## Source material

------------------------

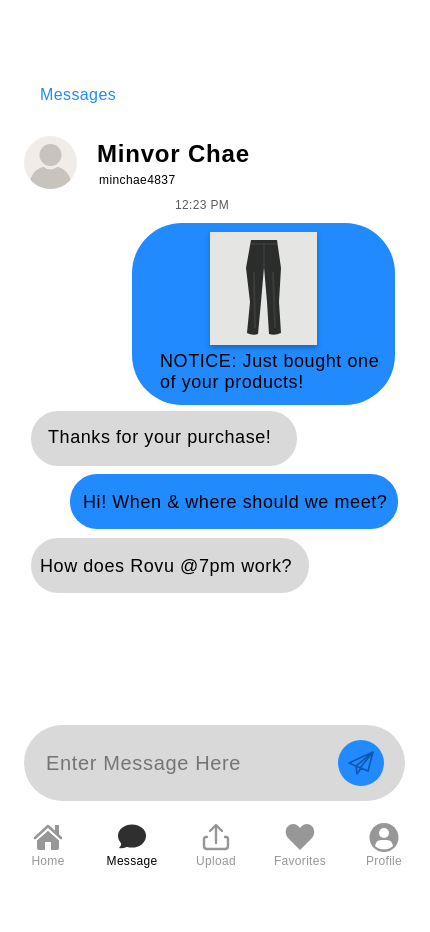
<!DOCTYPE html>
<html lang="en">
<head>
<meta charset="utf-8">
<title>Messages</title>
<style>
:root {
  --paper: #ffffff;
  --ink: #000000;
  --blue: #218aff;
  --blue-dark: #0d57ad;
  --bubble: #d9d9d9;
  --placeholder: #757575;
  --time: #5c5c5c;
  --icon: #979797;
  --icon-active: #2f2f2f;
  --avatar: #f0ece8;
  --avatar-figure: #c9c3bd;
  --photo: #e5e5e3;
  --fabric: #2b2d2c;
}
* { box-sizing: border-box; margin: 0; padding: 0; }
body {
  width: 430px;
  height: 932px;
  overflow: hidden;
  background: var(--paper);
  color: var(--ink);
  font-family: "Liberation Sans", Roboto, sans-serif;
}
a { color: inherit; text-decoration: none; }
svg { display: block; }
.screen { display: flex; flex-direction: column; width: 430px; height: 932px; padding-top: 85px; }
.back { height: 20px; margin-left: 40px; font-size: 16px; line-height: 20px; letter-spacing: .4px; color: var(--blue); }
.contact { display: flex; gap: 20px; height: 53px; margin: 31px 0 0 24px; }
.contact h1 { font-size: 24px; line-height: 28px; letter-spacing: .8px; margin-top: 4px; }
.contact p { font-size: 12px; line-height: 14px; letter-spacing: .4px; margin: 5px 0 0 2px; }
.time { height: 14px; margin: 9px 0 0 175px; font-size: 12px; line-height: 14px; letter-spacing: .35px; color: var(--time); }
.thread { display: flex; flex-direction: column; align-items: flex-start; height: 505px; padding: 11px 32px 0 31px; }
.bubble { display: flex; align-items: center; height: 55px; border-radius: 27px; font-size: 18px; line-height: 21px; letter-spacing: .57px; white-space: nowrap; }
.received { background: var(--bubble); }
.sent { background: var(--blue); align-self: flex-end; }
.notice { flex-direction: column; align-items: flex-start; width: 263px; height: 182px; margin-right: 3px; padding: 9px 0 0 28px; border-radius: 50px; }
.notice svg { margin: 0 0 6px 50px; box-shadow: 0 3px 5px rgba(0, 0, 0, .25); }
.thanks { width: 266px; margin-top: 6px; padding: 0 0 2px 17px; }
.question { width: 328px; margin-top: 8px; padding: 2px 0 0 13px; }
.answer { width: 278px; margin-top: 9px; padding: 2px 0 0 9px; }
.composer { display: flex; align-items: center; justify-content: space-between; width: 381px; height: 76px; margin: 8px 0 0 24px; padding: 0 21px 0 22px; border-radius: 38px; background: var(--bubble); font-size: 20px; letter-spacing: .65px; color: var(--placeholder); }
.send { display: grid; place-items: center; width: 46px; height: 46px; border-radius: 50%; background: var(--blue); }
.tabs { display: grid; grid-template-columns: repeat(5, 84px); margin: 22px 0 0 6px; font-size: 12px; line-height: 14px; letter-spacing: .3px; color: var(--icon); }
.tabs a { display: flex; flex-direction: column; align-items: center; gap: 2px; }
.tabs .active { color: var(--ink); }
.tabs .active svg { color: var(--icon-active); }
</style>
</head>
<body>
<main class="screen">
  <a class="back" href="#">Messages</a>

  <header class="contact">
    <svg width="53" height="53" viewBox="0 0 53 53" role="img" aria-label="Contact placeholder portrait">
      <defs><clipPath id="avatar-clip"><circle cx="26.5" cy="26.5" r="26.5"/></clipPath></defs>
      <g clip-path="url(#avatar-clip)">
        <rect width="53" height="53" fill="var(--avatar)"/>
        <g fill="var(--avatar-figure)">
          <circle cx="26.5" cy="19" r="11"/>
          <path d="M5 53C5 37 15 31 20 31Q26 36 33 31C38 31 48 37 48 53Z"/>
        </g>
      </g>
    </svg>
    <div>
      <h1>Minvor Chae</h1>
      <p>minchae4837</p>
    </div>
  </header>

  <p class="time">12:23 PM</p>

  <section class="thread">
    <article class="bubble sent notice">
      <svg width="107" height="113" viewBox="0 0 107 113" role="img" aria-label="Product photo of black flared trousers">
        <rect width="107" height="113" fill="var(--photo)"/>
        <path d="M41 8H67L71 36L69 70L71 101Q65 104 59 102L57 70L54 35L51 70L48 102Q42 104 37 101L40 70L36 36Z" fill="var(--fabric)"/>
        <path d="M41 12H67M54 12V35" fill="none" stroke="#454746"/>
        <path d="M44 40L45 96M63 40L65 96" fill="none" stroke="#3b3d3c" stroke-width="2"/>
      </svg>
      <p>NOTICE: Just bought one<br>of your products!</p>
    </article>
    <p class="bubble received thanks">Thanks for your purchase!</p>
    <p class="bubble sent question">Hi! When &amp; where should we meet?</p>
    <p class="bubble received answer">How does Rovu @7pm work?</p>
  </section>

  <div class="composer">
    <span>Enter Message Here</span>
    <a class="send" href="#" aria-label="Send">
      <svg width="28" height="26" viewBox="0 0 28 26" fill="none" stroke="var(--blue-dark)" stroke-width="1.6" stroke-linejoin="round">
        <path d="M26 2L2 13L9 16L21 21ZM26 2L9 16L10 24L14 18M26 2L13 18"/>
      </svg>
    </a>
  </div>

  <nav class="tabs">
    <a href="#">
      <svg width="30" height="29" viewBox="0 0 30 29" fill="currentColor">
        <path d="M15 7L26 17V25Q26 27 24 27H18V19H12V27H6Q4 27 4 25V17Z"/>
        <path d="M2 15L15 3L28 15" fill="none" stroke="currentColor" stroke-width="2.6" stroke-linecap="round" stroke-linejoin="round"/>
        <path d="M3 15.500L15 5L27 15.500" fill="none" stroke="white" stroke-width="1.200" transform="translate(0 2)"/>
        <rect x="22" y="2" width="4" height="9"/>
      </svg>
      <span>Home</span>
    </a>
    <a class="active" href="#" aria-current="page">
      <svg width="30" height="29" viewBox="0 0 30 29" fill="currentColor">
        <ellipse cx="15" cy="13" rx="14" ry="11.500"/>
        <path d="M4 17Q5 22 2 25Q8 26 12 22Z"/>
      </svg>
      <span>Message</span>
    </a>
    <a href="#">
      <svg width="30" height="29" viewBox="0 0 30 29" fill="none" stroke="currentColor" stroke-width="2.4" stroke-linecap="round" stroke-linejoin="round">
        <path d="M6 14H5Q3 14 3 16V23Q3 26 6 26H24Q27 26 27 23V16Q27 14 25 14H24M15 20V3M9 8L15 2L21 8"/>
      </svg>
      <span>Upload</span>
    </a>
    <a href="#">
      <svg width="30" height="29" viewBox="0 0 30 29" fill="currentColor">
        <path d="M15 27L3 15C-2 9 2 1 8 1Q12 1 15 5Q18 1 22 1C28 1 32 9 27 15Z"/>
      </svg>
      <span>Favorites</span>
    </a>
    <a href="#">
      <svg width="30" height="29" viewBox="0 0 30 29">
        <circle cx="15" cy="14.500" r="14.500" fill="currentColor"/>
        <g fill="white">
          <circle cx="15" cy="10" r="5"/>
          <path d="M6 23Q7 17 12 17H18Q23 17 24 23Q20 26.500 15 26.500Q10 26.500 6 23Z"/>
        </g>
      </svg>
      <span>Profile</span>
    </a>
  </nav>
</main>
</body>
</html>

------------------------

## Exercise directions
Report every line containing the string "active" in the material.

## Result of this exercise
  --icon-active: #2f2f2f;
.tabs .active { color: var(--ink); }
.tabs .active svg { color: var(--icon-active); }
    <a class="active" href="#" aria-current="page">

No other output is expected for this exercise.